In the entries below, find the lines that contain the word "desk" and copy them.

Recorded data:
***

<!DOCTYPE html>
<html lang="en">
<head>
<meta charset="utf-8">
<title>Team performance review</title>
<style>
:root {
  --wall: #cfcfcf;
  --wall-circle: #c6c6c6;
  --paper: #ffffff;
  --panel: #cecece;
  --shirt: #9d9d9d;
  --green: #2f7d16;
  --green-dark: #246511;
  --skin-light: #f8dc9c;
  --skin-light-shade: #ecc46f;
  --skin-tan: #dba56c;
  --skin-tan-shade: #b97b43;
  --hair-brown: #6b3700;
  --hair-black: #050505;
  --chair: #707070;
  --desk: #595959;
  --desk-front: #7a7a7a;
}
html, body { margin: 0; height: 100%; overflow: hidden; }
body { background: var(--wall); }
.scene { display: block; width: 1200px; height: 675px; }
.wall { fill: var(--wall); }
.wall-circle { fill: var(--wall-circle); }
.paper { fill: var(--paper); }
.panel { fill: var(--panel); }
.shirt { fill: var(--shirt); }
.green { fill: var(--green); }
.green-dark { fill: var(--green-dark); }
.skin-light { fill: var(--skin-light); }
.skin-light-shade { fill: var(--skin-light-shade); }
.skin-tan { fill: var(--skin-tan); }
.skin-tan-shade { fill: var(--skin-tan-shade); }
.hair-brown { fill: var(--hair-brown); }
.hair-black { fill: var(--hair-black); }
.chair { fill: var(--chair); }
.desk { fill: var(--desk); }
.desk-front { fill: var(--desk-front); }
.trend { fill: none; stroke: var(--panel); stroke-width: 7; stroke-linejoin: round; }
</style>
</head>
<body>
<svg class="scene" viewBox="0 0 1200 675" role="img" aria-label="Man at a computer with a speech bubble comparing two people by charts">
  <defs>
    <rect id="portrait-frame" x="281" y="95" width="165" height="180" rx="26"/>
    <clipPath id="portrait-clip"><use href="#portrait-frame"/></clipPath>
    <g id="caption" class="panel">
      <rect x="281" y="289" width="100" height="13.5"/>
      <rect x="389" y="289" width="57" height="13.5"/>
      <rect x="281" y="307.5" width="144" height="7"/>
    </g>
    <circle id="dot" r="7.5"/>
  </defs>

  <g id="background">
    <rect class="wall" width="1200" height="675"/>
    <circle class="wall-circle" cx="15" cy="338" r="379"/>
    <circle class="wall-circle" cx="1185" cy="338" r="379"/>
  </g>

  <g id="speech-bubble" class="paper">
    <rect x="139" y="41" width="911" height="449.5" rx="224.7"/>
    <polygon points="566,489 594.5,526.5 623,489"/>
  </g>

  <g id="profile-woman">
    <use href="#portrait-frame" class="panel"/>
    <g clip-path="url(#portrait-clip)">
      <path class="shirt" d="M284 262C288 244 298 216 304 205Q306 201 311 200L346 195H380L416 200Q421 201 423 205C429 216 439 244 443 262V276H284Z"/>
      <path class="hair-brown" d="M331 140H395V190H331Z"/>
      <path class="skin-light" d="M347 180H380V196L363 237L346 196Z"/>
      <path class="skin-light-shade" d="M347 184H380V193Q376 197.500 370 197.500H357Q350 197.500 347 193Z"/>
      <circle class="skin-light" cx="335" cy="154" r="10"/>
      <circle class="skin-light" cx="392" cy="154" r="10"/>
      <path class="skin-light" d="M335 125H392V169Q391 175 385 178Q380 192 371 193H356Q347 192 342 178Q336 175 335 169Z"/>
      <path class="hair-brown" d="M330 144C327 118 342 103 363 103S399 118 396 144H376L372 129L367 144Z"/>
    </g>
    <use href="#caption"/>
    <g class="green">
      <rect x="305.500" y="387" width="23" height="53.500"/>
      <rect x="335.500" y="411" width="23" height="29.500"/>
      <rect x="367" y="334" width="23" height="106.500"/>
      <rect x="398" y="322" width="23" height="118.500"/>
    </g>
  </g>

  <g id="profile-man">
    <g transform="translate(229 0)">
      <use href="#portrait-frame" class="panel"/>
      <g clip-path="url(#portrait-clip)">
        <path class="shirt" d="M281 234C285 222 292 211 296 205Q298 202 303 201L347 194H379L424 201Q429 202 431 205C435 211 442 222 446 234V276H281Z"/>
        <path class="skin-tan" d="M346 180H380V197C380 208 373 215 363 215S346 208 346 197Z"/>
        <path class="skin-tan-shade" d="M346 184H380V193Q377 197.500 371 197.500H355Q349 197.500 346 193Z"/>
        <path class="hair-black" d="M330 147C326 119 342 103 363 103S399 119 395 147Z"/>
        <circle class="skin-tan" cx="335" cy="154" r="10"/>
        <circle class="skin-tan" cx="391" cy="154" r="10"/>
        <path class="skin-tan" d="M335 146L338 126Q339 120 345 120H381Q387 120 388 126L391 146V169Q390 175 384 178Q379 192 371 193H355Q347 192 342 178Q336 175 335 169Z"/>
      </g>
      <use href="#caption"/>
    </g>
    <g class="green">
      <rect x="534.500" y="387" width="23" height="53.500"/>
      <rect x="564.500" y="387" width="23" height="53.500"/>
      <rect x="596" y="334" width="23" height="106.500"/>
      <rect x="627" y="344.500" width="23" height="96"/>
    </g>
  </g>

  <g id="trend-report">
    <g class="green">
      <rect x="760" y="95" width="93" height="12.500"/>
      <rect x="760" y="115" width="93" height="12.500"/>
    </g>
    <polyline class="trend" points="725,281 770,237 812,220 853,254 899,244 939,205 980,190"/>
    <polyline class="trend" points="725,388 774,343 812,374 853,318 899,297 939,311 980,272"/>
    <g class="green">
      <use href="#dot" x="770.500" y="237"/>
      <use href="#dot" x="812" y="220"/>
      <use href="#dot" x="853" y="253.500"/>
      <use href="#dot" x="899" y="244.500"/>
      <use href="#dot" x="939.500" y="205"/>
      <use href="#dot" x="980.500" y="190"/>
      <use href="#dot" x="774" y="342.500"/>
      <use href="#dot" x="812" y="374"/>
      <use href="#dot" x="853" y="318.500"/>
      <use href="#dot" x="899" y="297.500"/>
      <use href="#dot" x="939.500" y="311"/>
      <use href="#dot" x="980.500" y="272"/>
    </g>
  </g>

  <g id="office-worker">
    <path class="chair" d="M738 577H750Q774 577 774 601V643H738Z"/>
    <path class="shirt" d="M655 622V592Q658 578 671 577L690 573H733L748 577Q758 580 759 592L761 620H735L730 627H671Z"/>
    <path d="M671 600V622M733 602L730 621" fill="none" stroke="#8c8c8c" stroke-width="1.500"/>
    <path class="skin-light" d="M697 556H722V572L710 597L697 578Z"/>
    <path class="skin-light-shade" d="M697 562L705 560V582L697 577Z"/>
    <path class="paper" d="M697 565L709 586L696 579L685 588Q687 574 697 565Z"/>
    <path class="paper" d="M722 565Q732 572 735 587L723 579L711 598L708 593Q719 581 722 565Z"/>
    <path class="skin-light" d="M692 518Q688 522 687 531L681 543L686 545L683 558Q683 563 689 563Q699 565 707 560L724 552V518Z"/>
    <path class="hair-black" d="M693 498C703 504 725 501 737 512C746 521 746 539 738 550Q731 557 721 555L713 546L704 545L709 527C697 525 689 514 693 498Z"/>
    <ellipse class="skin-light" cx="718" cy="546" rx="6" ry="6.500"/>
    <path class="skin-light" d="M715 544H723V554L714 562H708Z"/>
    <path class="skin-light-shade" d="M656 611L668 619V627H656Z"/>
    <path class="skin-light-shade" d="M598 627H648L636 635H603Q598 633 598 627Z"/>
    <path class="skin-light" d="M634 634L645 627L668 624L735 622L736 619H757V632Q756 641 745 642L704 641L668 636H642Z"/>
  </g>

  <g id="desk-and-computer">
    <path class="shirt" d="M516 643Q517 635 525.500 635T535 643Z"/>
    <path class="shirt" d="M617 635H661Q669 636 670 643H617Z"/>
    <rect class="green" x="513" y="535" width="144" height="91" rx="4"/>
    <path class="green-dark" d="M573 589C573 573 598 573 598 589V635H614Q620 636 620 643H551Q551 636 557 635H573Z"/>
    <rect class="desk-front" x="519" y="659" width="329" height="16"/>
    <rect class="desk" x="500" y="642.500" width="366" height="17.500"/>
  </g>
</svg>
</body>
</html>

***

Answer:
  --desk: #595959;
  --desk-front: #7a7a7a;
.desk { fill: var(--desk); }
.desk-front { fill: var(--desk-front); }
  <g id="desk-and-computer">
    <rect class="desk-front" x="519" y="659" width="329" height="16"/>
    <rect class="desk" x="500" y="642.500" width="366" height="17.500"/>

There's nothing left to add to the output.